## Assigned task
Report each line of the listing that carries the word "kind".

:: Recorded information

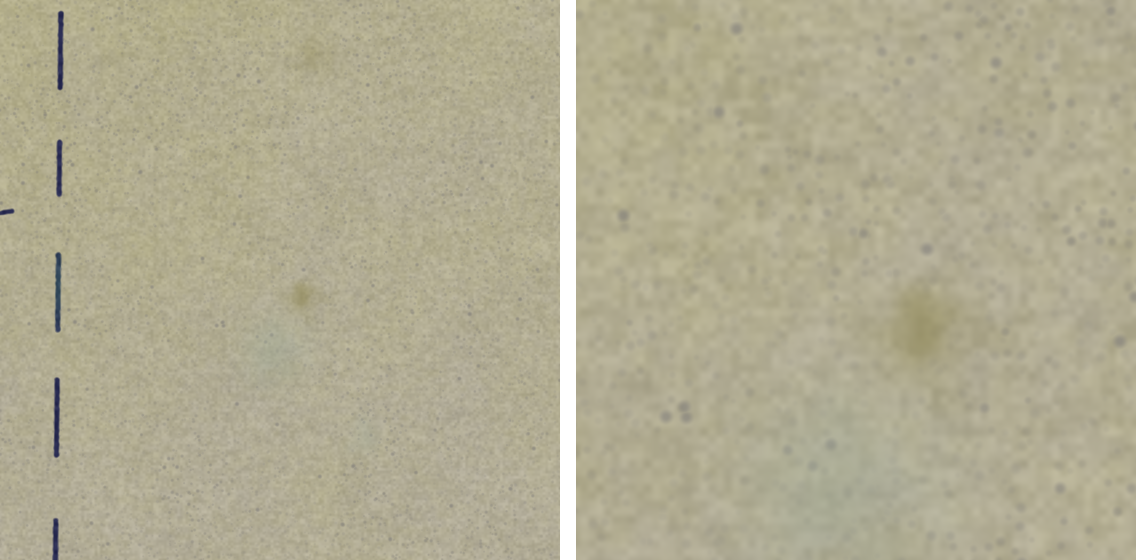
Left: the whole. Right: its middle third, enlarged.
Write a Shadertoy shader that draws this texture.

```glsl
// Aged buff paper with fine mottled grain, sparse grey flecks and soft stains,
// crossed near its left edge by a slightly leaning dashed line of navy ink.
// Grain is layered smooth noise, flecks are cellular, dashes are segment distances.

const vec3 PAPER_GREY   = vec3(0.697, 0.675, 0.590);
const vec3 PAPER_YELLOW = vec3(0.702, 0.682, 0.540);
const vec3 FLECK_GREY   = vec3(0.49, 0.48, 0.47);
const vec3 STAIN_OLIVE  = vec3(0.56, 0.53, 0.33);
const vec3 STAIN_BLUE   = vec3(0.62, 0.66, 0.60);
const vec3 INK_NAVY     = vec3(0.16, 0.17, 0.32);
const vec3 INK_TEAL     = vec3(0.20, 0.29, 0.36);

vec2 hash2(vec2 p) {
    vec3 q = fract(p.xyx * vec3(0.1031, 0.1030, 0.0973));
    q += dot(q, q.yzx + 33.33);
    return fract((q.xx + q.yz) * q.zy);
}

// Smooth noise in -1..1
float smoothNoise(vec2 p) {
    vec2 cell = floor(p);
    vec2 f = fract(p);
    f = f * f * (3.0 - 2.0 * f);
    float low  = mix(hash2(cell).x, hash2(cell + vec2(1, 0)).x, f.x);
    float high = mix(hash2(cell + vec2(0, 1)).x, hash2(cell + vec2(1, 1)).x, f.x);
    return 2.0 * mix(low, high, f.y) - 1.0;
}

float layeredNoise(vec2 p) {
    float sum = 0.0;
    float gain = 0.55;
    for (int i = 0; i < 4; i++) {
        sum += gain * smoothNoise(p);
        p = mat2(1.6, 1.2, -1.2, 1.6) * p + 17.3;
        gain *= 0.55;
    }
    return sum;
}

// Cellular flecks: soft dots, present in the given share of the cells
float flecks(vec2 p, float share, float radius) {
    vec2 cell = floor(p);
    float cover = 0.0;
    for (int y = -1; y <= 1; y++) {
        for (int x = -1; x <= 1; x++) {
            vec2 id = cell + vec2(x, y);
            vec2 kind = hash2(id + 71.7);
            float size = radius * mix(0.6, 1.2, kind.y);
            float d = length(p - id - hash2(id));
            float dot1 = 1.0 - smoothstep(0.2 * size, 1.4 * size, d);
            cover = max(cover, dot1 * step(kind.x, share) * mix(0.4, 1.0, kind.y));
        }
    }
    return cover;
}

float segmentDistance(vec2 p, vec2 a, vec2 b) {
    vec2 along = b - a;
    float t = clamp(dot(p - a, along) / dot(along, along), 0.0, 1.0);
    return length(p - a - t * along);
}

float blot(vec2 p, vec2 centre, float radius) {
    vec2 d = (p - centre) / radius;
    return exp(-dot(d, d));
}

// Point on the ruled line at a given depth below the top edge
vec2 linePoint(float depth) {
    return vec2(0.109 - 0.010 * depth, 1.0 - depth);
}

// Distance to the nearest dash; spacing and length vary by hand
float dashDistance(vec2 p) {
    float nearest = 1.0;
    for (int i = 0; i < 5; i++) {
        float n = float(i);
        float turn = 1.5708 * n;
        float start = 0.024 + 0.2265 * n + 0.014 * sin(turn) - 0.0105 * (1.0 - cos(turn));
        float span = 0.133 - 0.04 * exp(-4.0 * (n - 1.0) * (n - 1.0));
        nearest = min(nearest, segmentDistance(p, linePoint(start), linePoint(start + span)));
    }
    return nearest;
}

void mainImage(out vec4 fragColor, in vec2 fragCoord) {
    vec2 uv = fragCoord / iResolution.xy;
    float soft = max(0.0024, 1.0 / iResolution.y);

    // Paper tone: yellower toward the top and left, with broad clouds
    float cloud = layeredNoise(uv * 7.0 + 3.1);
    float warmth = 0.10 + 0.50 * uv.y + 0.25 * (1.0 - uv.x) * uv.y + 0.40 * cloud;
    vec3 color = mix(PAPER_GREY, PAPER_YELLOW, clamp(warmth, 0.0, 1.0));
    color += 0.014 * layeredNoise(uv * 16.0 + 40.0);

    // Fine grain and a faint fibre direction
    float grain = 0.030 * smoothNoise(uv * 210.0) + 0.022 * smoothNoise(uv.yx * 115.0 + 9.0);
    grain += 0.009 * smoothNoise(uv * vec2(25.0, 190.0));
    color += grain;
    color.b += 0.012 * smoothNoise(uv * 75.0 + 55.0);

    // Flecks gather in loose patches
    float patchy = smoothstep(-0.5, 0.6, layeredNoise(uv * 9.0 + 80.0));
    float speck = 0.45 * flecks(uv * 125.0, 0.30, 0.36) * mix(0.35, 1.0, patchy);
    speck = max(speck, 0.60 * flecks(uv * 62.0 + 5.0, 0.05, 0.22));
    color = mix(color, FLECK_GREY, speck);

    // Stains, with edges broken by noise
    vec2 ragged = uv + 0.012 * vec2(smoothNoise(uv * 45.0), smoothNoise(uv * 45.0 + 30.0));
    color = mix(color, STAIN_OLIVE, 0.60 * blot(ragged, vec2(0.543, 0.467), 0.024));
    color = mix(color, STAIN_OLIVE, 0.28 * blot(ragged, vec2(0.565, 0.905), 0.026));
    color = mix(color, STAIN_BLUE, 0.45 * blot(ragged, vec2(0.490, 0.375), 0.055));
    color = mix(color, STAIN_BLUE, 0.30 * blot(ragged, vec2(0.655, 0.225), 0.030));

    // Ink: dashed line and a short stroke entering from the left edge
    float stroke = segmentDistance(uv, vec2(-0.02, 0.616), vec2(0.021, 0.623));
    float ink = min(dashDistance(uv), stroke + 0.0008);
    ink += 0.0007 * smoothNoise(uv * 160.0);
    vec3 inkColor = mix(INK_NAVY, INK_TEAL, blot(uv, vec2(0.104, 0.49), 0.08));
    inkColor += 0.05 * smoothNoise(uv * 140.0 + 12.0);
    color = mix(color, inkColor, 1.0 - smoothstep(0.0045 - soft, 0.0045 + soft, ink));

    fragColor = vec4(clamp(color, 0.0, 1.0), 1.0);
}
```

::::

## Reply to the exercise
            vec2 kind = hash2(id + 71.7);
            float size = radius * mix(0.6, 1.2, kind.y);
            cover = max(cover, dot1 * step(kind.x, share) * mix(0.4, 1.0, kind.y));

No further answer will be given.